What constitutes an ‘authentic’ place? How do we define ‘authenticity’? What does this mean for the way we manage and market places? Some of these questions were raised in the following papers presented at the recent 4th Corfu Symposium on Managing & Marketing Places, 24-27 April 2017.
Gillian Rodríguez from the University of Central Lancashire, UK, was awarded the prize for Best Paper at the Symposium for her paper “The Local Consumers’ Gaze Interpreted as Regional Food Brand Essence”. Her research concerned creating effective regional food brands characterised by branding actions which do not have the food product details at their core.
Caroline Whitfield is an International Food & Drink Entrepreneur and Advisor. Her paper “Creating Exportable Consumer Brands Based on Authenticity of Place” considered examples of food and drink brands that are linked (either authentically or not) to specific places. Her presentation focused on what works, what doesn’t work, and how health links are changing this.

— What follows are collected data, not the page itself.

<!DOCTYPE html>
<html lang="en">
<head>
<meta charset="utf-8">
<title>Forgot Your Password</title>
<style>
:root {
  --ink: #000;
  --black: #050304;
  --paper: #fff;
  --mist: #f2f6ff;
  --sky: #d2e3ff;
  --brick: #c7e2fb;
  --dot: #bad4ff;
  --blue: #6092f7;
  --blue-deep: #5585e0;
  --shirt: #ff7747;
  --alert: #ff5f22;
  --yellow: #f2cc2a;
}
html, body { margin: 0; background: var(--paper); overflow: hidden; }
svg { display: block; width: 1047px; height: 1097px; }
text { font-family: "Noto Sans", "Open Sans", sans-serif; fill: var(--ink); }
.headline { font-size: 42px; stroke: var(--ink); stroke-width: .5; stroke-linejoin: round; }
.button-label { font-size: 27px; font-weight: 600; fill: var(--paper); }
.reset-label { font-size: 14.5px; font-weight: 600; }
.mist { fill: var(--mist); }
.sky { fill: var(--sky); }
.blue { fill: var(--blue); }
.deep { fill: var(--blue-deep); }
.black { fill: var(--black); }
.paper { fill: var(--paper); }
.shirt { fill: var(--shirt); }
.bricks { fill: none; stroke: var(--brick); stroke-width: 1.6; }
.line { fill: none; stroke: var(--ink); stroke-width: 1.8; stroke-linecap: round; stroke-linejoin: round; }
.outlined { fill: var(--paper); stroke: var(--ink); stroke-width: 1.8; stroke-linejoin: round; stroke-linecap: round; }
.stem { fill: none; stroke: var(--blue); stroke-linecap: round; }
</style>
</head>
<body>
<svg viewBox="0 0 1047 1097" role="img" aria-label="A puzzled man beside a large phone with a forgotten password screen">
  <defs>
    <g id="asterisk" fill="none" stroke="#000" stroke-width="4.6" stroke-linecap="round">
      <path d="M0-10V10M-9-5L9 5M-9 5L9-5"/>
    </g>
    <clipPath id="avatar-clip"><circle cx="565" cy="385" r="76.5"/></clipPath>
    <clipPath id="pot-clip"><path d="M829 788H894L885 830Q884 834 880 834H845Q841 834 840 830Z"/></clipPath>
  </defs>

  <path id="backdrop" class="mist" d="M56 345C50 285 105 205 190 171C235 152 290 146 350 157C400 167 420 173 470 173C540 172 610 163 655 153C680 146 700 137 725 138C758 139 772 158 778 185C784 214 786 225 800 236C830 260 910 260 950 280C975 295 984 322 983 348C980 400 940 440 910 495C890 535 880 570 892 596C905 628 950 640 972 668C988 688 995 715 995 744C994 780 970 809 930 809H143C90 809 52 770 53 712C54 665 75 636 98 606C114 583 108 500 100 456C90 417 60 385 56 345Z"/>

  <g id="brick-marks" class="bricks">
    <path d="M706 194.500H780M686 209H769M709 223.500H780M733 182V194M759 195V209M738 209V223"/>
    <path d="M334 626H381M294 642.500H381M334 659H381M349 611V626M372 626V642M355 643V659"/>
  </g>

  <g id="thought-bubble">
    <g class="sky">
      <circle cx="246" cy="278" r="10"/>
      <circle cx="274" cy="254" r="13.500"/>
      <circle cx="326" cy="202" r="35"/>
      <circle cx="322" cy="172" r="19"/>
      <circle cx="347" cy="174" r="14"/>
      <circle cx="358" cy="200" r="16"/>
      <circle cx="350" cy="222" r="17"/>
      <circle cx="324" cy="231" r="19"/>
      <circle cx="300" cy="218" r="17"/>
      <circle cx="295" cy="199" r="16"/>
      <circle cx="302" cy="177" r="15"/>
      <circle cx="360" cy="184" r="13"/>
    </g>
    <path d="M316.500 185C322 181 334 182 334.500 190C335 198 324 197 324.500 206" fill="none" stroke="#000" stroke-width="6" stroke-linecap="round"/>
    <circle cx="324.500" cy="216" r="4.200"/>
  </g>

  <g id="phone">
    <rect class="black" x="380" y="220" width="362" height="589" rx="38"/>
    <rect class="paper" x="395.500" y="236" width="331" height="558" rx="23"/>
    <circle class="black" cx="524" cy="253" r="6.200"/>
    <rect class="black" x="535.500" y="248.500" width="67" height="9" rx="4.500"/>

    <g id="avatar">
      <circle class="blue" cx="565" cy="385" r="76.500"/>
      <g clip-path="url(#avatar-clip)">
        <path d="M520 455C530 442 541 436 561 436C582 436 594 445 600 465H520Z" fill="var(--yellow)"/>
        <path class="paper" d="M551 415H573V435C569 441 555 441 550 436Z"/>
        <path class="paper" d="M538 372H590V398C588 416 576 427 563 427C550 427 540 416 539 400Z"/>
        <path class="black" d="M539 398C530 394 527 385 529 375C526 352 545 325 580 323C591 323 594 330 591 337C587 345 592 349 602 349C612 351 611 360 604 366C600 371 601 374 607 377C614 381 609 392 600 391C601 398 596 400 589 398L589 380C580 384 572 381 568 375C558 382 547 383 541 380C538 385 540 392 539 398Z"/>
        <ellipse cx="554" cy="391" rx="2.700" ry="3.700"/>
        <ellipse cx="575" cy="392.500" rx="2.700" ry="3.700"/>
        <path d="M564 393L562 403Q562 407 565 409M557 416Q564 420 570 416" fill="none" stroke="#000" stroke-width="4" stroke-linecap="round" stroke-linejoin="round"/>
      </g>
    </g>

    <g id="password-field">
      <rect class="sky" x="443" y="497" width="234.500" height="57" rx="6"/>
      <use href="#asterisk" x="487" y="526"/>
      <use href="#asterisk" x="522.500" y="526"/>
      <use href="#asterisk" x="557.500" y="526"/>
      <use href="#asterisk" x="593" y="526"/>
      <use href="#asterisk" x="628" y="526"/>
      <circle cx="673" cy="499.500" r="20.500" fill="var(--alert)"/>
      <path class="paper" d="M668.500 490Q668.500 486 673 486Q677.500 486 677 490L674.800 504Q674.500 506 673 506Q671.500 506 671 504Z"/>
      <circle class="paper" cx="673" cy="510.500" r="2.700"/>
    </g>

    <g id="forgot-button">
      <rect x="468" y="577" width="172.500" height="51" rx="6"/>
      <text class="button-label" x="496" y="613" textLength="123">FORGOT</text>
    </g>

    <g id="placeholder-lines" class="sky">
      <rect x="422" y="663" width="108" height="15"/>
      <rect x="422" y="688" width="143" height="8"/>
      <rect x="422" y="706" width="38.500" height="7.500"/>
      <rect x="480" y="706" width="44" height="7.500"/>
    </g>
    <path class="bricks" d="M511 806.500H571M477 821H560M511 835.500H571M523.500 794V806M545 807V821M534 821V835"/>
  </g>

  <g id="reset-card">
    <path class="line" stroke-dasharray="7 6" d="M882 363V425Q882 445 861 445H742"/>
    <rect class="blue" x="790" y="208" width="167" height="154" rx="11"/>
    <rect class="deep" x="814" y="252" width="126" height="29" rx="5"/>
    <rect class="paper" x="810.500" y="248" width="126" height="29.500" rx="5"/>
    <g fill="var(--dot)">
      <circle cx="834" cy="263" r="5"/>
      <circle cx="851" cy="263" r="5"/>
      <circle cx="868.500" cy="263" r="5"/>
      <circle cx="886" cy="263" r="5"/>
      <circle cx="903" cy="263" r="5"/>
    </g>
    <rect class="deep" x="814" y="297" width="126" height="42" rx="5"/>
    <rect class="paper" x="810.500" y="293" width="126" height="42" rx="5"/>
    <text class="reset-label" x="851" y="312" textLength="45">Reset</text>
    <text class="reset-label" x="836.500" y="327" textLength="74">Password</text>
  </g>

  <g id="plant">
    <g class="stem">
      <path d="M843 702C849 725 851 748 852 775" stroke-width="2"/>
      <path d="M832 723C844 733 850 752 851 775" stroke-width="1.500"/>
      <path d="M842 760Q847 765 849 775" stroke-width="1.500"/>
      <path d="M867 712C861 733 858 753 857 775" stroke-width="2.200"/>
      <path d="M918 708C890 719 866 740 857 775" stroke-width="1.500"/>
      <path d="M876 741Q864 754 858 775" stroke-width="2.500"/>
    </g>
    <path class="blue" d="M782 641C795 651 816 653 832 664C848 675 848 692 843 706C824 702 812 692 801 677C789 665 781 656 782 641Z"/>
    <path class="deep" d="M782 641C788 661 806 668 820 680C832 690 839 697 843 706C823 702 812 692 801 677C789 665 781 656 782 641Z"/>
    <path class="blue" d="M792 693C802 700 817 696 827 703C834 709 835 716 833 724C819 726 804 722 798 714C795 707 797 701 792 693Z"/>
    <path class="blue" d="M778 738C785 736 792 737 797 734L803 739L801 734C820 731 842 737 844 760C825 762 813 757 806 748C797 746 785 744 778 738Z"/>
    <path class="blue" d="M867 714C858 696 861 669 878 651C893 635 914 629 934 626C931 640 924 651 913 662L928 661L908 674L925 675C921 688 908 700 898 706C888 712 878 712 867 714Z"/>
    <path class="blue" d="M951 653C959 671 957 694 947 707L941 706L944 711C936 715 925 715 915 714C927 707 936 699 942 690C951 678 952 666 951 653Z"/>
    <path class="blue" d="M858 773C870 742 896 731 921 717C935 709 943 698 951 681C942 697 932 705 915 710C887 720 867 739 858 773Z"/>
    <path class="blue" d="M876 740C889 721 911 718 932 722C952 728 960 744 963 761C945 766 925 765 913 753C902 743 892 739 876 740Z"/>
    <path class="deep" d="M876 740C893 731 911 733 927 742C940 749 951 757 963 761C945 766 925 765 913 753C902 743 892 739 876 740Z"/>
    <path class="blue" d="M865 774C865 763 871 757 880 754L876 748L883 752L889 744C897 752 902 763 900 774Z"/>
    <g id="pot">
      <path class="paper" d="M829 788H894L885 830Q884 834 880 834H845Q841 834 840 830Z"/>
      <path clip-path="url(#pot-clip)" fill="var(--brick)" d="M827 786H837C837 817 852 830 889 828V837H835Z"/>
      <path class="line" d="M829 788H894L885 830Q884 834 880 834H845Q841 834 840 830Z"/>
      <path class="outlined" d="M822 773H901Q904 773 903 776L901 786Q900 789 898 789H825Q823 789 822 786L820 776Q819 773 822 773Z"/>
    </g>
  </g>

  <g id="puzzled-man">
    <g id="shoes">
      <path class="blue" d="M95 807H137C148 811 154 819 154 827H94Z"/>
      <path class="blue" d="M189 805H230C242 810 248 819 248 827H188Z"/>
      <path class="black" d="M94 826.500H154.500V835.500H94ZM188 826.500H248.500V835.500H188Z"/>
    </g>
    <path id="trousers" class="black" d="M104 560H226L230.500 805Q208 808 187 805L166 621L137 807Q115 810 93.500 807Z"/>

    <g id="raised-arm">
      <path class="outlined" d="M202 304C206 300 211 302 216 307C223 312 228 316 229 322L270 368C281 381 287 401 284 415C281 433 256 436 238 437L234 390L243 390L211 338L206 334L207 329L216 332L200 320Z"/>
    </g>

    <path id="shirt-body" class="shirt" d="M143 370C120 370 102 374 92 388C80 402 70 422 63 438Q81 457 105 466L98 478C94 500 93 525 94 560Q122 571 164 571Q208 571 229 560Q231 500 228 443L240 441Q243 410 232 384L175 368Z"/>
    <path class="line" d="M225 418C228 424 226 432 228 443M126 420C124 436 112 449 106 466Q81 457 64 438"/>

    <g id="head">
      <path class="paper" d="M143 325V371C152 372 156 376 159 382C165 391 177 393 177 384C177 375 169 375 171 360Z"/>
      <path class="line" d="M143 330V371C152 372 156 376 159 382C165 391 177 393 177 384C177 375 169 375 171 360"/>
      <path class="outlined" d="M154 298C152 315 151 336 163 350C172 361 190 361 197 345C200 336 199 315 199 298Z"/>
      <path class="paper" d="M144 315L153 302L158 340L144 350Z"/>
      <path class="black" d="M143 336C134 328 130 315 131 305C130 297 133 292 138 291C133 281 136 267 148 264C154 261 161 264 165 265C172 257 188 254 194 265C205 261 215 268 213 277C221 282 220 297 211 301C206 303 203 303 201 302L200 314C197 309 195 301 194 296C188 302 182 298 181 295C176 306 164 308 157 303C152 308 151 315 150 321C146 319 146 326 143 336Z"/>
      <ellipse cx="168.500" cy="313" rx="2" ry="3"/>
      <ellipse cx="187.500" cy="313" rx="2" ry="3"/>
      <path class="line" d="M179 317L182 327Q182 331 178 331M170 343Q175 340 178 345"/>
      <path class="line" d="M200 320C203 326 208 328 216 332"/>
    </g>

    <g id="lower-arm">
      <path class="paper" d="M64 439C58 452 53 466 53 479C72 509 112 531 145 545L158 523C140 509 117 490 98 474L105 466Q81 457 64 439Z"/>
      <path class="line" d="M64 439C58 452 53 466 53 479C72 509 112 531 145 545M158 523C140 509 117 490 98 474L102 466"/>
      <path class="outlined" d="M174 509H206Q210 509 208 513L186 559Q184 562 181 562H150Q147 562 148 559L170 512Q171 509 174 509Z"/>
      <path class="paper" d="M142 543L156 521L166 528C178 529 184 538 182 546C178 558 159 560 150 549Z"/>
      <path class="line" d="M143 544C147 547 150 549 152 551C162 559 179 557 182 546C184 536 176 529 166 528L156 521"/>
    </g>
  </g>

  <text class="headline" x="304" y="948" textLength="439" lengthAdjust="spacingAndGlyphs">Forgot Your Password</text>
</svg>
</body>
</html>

Nof A. Al-Sufyani, a PhD student at Brunel University, UK and lecturer at Prince Sultan University, Kingdom of Saudi Arabia, presented a paper questioning “Does Hedonism Create a Long-Term Value for Destination Brands?” Focusing her presentation on the relatively newly created destination of Dubai, while it is in no doubt that creating such an iconic destination brand as Dubai can certainly attract hedonistic tourists, it is uncertain whether such a focus can create long-term value for a destination.
“Mapping the Geographies of Luxury: A reflection on Place and Conspicuous Products in the Age of Globalization” was the paper presented by Federica Carlotto from Regent’s University London, UK. As brands often now source raw materials and production from long global supply chains, Country of Origin of many brands is not always clear, however, her research shows that associations in relation to places still shape and drive consumer purchase preferences.
Caroline Cavalcanti de Melo from the University of Lisbon / IGOT / ESHTE, Portugal presented her research into “Local Development and Creative Tourism: Case Study-Loulé”. Her work focused on authenticity in relation to how to develop creative tourism to diversify an already existing offer based on often ‘forgotten’ or ‘still undeveloped’ local heritage.
Here is the link to read the full 2017 Symposium Reflections.
All abstracts can also be read in more detail in the 2017 Proceedings.